» **Action item**:
Check the data underneath for lines holding the word "moves", and state only how many you find.

[Data shown — start]

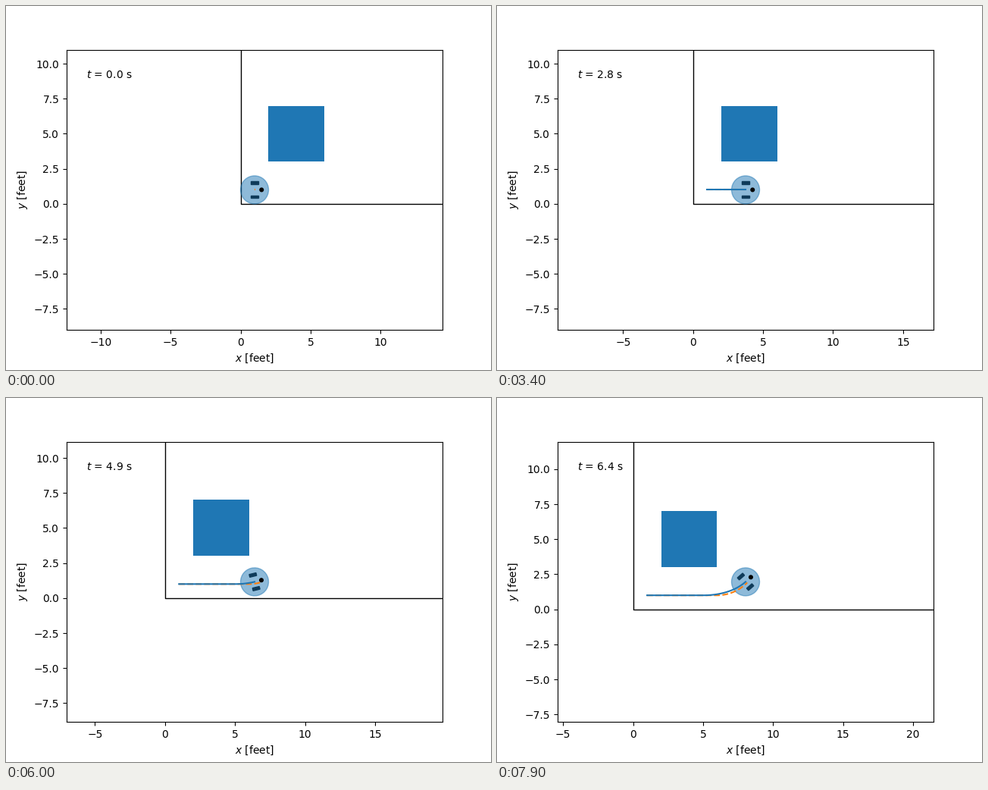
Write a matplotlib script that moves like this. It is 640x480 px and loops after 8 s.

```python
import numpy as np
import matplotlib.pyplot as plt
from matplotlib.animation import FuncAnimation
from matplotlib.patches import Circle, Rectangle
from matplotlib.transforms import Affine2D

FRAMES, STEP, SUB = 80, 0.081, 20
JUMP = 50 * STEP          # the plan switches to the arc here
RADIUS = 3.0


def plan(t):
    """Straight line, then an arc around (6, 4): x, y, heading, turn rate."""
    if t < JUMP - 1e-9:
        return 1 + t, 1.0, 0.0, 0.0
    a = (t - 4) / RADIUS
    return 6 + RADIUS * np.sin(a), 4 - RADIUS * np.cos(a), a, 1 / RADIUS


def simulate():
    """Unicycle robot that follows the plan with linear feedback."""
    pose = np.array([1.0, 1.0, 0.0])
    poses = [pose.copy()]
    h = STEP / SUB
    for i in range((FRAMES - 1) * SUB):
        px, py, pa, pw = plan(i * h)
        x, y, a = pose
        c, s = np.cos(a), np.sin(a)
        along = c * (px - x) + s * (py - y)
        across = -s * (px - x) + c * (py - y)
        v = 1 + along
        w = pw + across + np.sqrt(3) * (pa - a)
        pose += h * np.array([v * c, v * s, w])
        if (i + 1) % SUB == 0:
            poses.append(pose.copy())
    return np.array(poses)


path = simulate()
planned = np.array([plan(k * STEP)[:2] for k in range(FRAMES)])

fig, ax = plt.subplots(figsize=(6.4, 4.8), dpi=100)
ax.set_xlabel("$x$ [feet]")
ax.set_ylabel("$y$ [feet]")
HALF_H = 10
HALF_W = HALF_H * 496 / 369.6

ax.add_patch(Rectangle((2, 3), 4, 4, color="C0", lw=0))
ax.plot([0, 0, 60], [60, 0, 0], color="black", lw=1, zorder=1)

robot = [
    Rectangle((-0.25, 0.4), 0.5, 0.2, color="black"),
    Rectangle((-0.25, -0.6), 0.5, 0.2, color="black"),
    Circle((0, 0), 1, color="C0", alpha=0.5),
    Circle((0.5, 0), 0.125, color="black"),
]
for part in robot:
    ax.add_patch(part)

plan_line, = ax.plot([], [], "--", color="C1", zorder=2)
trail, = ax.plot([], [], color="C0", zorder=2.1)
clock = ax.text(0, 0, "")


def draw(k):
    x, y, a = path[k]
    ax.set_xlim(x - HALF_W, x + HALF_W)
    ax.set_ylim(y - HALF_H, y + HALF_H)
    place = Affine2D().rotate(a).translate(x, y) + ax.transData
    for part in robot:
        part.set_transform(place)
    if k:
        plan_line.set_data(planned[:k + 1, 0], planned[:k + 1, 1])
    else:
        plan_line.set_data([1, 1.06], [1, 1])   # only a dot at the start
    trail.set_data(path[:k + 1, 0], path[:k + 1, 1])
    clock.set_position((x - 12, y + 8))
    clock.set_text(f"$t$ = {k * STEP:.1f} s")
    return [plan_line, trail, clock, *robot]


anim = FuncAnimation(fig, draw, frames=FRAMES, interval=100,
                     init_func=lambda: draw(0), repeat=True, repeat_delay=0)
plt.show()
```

[Data shown — finish]
[Data shown — start]

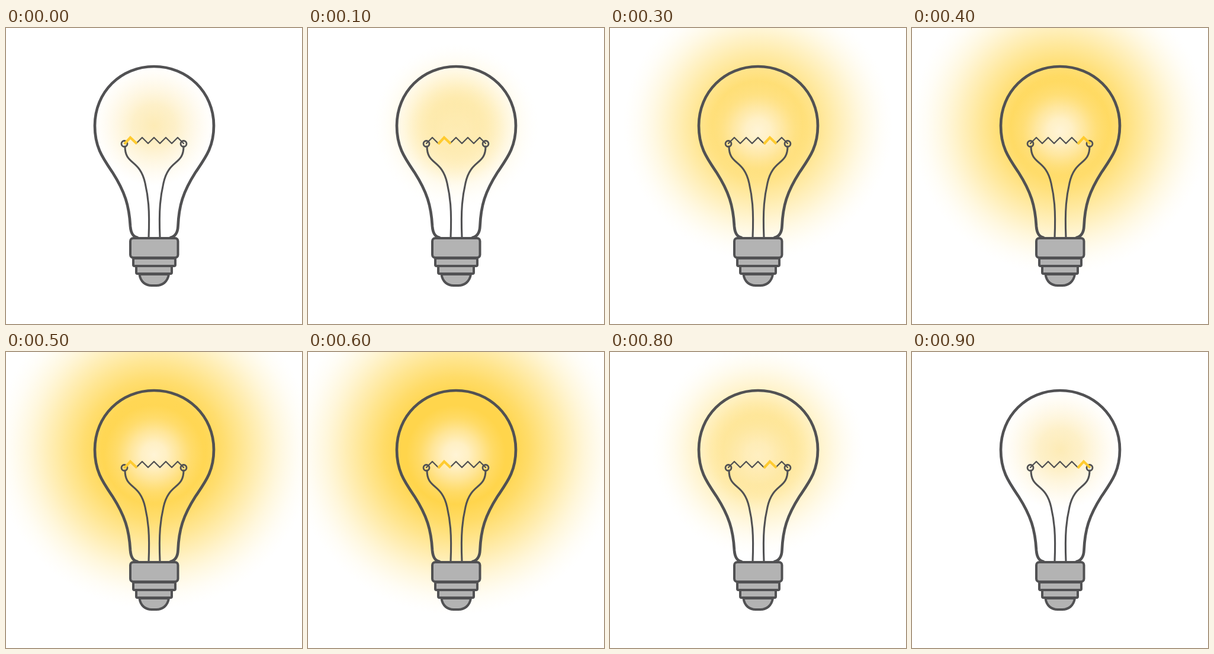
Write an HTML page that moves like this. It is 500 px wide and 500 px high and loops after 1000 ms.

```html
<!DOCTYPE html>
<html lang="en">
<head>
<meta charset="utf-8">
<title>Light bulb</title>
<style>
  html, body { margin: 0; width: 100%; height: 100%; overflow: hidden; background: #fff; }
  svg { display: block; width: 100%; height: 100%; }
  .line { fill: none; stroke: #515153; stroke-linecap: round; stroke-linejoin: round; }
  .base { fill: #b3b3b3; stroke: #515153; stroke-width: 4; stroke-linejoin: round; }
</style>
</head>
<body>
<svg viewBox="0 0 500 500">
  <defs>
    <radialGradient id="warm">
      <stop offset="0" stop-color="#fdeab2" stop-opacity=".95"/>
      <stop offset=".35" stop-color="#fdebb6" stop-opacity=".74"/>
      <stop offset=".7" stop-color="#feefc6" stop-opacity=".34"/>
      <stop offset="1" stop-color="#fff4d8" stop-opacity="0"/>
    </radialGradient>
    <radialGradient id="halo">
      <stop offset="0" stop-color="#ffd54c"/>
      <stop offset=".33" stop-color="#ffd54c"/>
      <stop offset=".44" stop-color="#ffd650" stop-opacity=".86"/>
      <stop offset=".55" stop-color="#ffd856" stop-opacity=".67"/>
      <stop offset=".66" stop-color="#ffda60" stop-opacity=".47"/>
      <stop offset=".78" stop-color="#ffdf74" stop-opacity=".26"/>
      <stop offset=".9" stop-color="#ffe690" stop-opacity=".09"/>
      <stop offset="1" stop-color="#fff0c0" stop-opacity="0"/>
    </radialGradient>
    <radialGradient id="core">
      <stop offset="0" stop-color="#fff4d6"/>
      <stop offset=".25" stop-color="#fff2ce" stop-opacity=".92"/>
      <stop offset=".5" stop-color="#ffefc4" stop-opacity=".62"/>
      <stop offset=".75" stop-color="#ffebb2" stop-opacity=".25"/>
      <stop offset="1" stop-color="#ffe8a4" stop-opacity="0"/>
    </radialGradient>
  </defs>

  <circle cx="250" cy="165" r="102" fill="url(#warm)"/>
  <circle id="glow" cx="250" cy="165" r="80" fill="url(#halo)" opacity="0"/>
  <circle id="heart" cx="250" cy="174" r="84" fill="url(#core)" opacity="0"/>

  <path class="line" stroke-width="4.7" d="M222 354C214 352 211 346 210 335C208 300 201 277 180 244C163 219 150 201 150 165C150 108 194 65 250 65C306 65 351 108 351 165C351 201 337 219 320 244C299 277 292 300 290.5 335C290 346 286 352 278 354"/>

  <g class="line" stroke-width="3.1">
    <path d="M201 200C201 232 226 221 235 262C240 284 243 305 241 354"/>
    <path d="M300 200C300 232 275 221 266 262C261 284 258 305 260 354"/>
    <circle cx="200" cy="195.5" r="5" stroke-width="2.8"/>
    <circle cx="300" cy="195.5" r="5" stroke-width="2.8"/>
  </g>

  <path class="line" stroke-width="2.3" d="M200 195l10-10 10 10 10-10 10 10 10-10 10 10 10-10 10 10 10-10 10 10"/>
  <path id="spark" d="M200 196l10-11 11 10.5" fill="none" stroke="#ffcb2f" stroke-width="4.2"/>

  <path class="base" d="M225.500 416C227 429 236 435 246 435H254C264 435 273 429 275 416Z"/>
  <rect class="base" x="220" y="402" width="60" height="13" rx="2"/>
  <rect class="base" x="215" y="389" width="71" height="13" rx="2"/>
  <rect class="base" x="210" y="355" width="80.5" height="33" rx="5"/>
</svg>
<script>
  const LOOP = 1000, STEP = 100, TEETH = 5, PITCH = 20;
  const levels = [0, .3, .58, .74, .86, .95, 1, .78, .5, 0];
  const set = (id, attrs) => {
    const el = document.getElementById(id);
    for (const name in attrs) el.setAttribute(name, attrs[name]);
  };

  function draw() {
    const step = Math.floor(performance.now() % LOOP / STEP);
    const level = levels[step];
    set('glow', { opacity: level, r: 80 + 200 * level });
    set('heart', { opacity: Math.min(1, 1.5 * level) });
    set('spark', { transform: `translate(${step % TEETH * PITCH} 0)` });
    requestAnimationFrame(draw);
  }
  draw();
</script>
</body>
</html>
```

[Data shown — finish]

» **Your solution**:
2